Memories of Mother

In memory of my mother, Nancy Sutcliffe, who passed away in early February 2016 from dementia-related causes, I want to share some of my best, heart-felt  memories of her with you: From Hawaii to Arkansas: My mother was a strong-willed-inside and soft-spoken-outside tiny 5' lady of Japanese American decent who was raised on the beautiful island of Kauai, Hawaii. She was one of a few fortunate Japanese Americans to not have been put into an internment camp during WWII, but were carefully watched anyway, as I vividly recall seeing an old black and white photo of her with a soldier standing nearby. Regardless of my claims, my mother was fiercely proud to be American and never admitted to being treated as an outsider. After the war, she travelled to Chicago, where she met my father, and gave birth to my older sister, brother and I.  My family eventually moved "out of the rat race" to St. Louis, and then to Eureka Springs, Arkansas where my paternal grandparents had retired. The family homestead included several acres of lush green pastures and woodlands, and so my father was determined to use this land to become a farmer while earning a meager living as a schoolteacher.

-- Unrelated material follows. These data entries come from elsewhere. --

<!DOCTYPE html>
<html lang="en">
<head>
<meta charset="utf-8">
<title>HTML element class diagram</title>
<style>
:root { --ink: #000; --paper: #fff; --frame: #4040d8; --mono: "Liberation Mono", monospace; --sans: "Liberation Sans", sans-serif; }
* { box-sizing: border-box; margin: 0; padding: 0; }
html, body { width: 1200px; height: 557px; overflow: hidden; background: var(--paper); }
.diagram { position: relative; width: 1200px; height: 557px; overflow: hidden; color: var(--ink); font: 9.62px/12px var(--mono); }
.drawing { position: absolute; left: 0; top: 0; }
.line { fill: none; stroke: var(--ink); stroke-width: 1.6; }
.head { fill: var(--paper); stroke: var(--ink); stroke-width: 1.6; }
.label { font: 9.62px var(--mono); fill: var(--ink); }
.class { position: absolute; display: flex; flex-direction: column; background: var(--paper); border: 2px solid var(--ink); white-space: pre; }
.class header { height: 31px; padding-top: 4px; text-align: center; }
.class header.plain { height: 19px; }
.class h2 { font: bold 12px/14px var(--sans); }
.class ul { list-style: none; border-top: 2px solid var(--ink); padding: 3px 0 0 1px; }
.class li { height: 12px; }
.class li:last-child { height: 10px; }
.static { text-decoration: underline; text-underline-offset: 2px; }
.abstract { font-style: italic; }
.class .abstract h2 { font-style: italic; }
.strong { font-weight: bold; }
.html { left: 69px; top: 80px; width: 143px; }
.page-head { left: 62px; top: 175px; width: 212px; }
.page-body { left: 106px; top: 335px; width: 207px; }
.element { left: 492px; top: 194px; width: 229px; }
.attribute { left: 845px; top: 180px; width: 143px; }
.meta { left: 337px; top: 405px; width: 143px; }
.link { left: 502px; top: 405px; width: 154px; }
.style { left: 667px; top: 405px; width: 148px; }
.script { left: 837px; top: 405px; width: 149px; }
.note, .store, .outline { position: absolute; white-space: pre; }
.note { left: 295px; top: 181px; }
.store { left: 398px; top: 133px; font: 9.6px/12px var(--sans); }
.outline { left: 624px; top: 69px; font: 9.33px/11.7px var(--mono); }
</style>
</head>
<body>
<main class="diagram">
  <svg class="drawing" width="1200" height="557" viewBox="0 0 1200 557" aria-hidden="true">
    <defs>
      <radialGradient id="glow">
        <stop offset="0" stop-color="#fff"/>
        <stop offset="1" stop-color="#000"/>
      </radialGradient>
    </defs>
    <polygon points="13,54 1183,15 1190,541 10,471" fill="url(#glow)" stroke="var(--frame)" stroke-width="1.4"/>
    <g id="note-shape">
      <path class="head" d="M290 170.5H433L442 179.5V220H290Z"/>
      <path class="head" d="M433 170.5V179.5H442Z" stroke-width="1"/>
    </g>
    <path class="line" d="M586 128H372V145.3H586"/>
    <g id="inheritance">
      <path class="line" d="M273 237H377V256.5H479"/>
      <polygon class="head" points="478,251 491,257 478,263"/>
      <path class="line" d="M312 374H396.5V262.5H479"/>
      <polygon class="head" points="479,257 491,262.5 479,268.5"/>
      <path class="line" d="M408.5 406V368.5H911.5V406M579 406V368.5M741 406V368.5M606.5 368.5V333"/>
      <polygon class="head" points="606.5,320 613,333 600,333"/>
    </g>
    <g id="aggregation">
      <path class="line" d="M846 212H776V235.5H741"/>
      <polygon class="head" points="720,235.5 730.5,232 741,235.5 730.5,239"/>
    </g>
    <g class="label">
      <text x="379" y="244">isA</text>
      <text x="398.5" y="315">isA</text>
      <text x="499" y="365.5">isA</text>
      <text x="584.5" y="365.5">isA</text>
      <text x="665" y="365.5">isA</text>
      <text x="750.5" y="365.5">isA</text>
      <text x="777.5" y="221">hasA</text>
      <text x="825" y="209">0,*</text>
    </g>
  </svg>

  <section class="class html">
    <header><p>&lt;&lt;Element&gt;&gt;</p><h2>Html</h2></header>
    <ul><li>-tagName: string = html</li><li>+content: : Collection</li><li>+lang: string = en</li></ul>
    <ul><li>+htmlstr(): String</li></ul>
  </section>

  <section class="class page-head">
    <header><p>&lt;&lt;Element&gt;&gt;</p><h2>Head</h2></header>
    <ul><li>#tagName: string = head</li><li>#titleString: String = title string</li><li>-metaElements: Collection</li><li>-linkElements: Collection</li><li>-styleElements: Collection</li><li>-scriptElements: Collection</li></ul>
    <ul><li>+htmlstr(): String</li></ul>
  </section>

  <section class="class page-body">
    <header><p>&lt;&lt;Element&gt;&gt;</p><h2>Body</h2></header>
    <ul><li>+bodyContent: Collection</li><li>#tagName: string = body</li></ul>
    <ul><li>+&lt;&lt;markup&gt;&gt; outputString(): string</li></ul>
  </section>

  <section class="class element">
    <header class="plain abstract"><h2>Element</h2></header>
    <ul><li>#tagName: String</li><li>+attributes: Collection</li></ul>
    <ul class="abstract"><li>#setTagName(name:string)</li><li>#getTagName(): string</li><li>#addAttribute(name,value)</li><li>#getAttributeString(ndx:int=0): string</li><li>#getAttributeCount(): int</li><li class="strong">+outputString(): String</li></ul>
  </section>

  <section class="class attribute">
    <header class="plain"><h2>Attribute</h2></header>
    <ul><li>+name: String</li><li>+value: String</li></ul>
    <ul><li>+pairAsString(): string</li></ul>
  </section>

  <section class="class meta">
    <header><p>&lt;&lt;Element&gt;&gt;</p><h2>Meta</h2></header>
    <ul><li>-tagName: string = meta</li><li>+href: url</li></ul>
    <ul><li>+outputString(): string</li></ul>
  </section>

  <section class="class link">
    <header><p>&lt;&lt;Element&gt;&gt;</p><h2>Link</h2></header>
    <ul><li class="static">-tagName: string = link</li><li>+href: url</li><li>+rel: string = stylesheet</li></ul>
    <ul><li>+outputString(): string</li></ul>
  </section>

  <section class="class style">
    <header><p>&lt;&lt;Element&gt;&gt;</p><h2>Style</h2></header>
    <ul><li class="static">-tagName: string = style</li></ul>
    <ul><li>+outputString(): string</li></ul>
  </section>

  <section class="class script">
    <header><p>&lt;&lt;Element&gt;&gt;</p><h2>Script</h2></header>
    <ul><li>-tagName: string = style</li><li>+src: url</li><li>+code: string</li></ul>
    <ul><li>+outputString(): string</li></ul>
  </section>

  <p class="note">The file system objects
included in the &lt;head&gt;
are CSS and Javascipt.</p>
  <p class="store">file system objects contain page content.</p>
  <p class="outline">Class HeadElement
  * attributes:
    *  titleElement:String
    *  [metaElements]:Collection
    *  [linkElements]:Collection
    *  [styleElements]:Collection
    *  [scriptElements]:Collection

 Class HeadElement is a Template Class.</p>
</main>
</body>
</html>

We raised goats, chickens, rabbits and pigs, grew a garden and picked apples, pears and peaches from our trees to "live off the land".  Life was hard on the farm, but it taught me a lot about nature, animal life and about sacrifices my mother made in her life in order to devote herself to nurture and care for her family. When mom aged and had to go into an Assisted Living Community, she refused my offer to come live in Connecticut with me and my husband saying: "Arkansas is my home."  She was always loyal. Church, Farm, and Home: I had two pairs of shoes growing up: One for farming and one for school, but my mother let us purchase a new pair of shoes each spring for Easter Sunday and special occasions. I looked forward to that time when I could open and smell the freshly printed pages of Sears Roebuck or Montgomery Ward to select my new shoes!  We went to church almost every Sunday, and I loved being able to put on a pretty dress that my mother would often make, wear my new shoes and get treated to fruit punch and cake in the hall afterwards. My mother often sewed our dress clothes on her black metal Singer Sewing Machine and I would stand next to her and watch as her hands guided the fabric for stitching, while smelling the warmth and inimitable odor of the machine's engine while it its needle worked with the pressure of her foot of the peddle. Our home was small and simply furnished, and like many homes our lives were spent mostly in the kitchen which was the hub of most activities, and where the smell of my mother's coffee percolating became our alarm clock each morning. The aroma of coffee meant that it was the start of another day and time to get dressed, then go to the barn and tend to our selected chores of milking goats, feeding the pigs, rabbits and chickens and collecting eggs. My siblings and I would often argue about what chores we had to do, and so it was my mother who was the referee, the coach and the judge on who was to do what. Barns have bad odors and I was particularly happy to leave them behind when I left the farm for New York to search for a career in fashion. Although those odors were left behind, they are immediately recalled whenever I take road trips to the countryside, and can usually decipher whether I am passing a pig, chicken, or cattle farm just by its smell. My mother made all meals and desserts in our kitchen from scratch. We seldom used anything that came in a box or a can, unless it was winter time and all of our frozen vegetables or stock of preserved fruits were consumed. Planting season came when father turned the soil and we'd go and plant seeds in allocated plots of almost every vegetable imaginable. Summertime meant going out to weed nuisances like alfalfa grass that choked the young growing vegetable plants, so pulling i...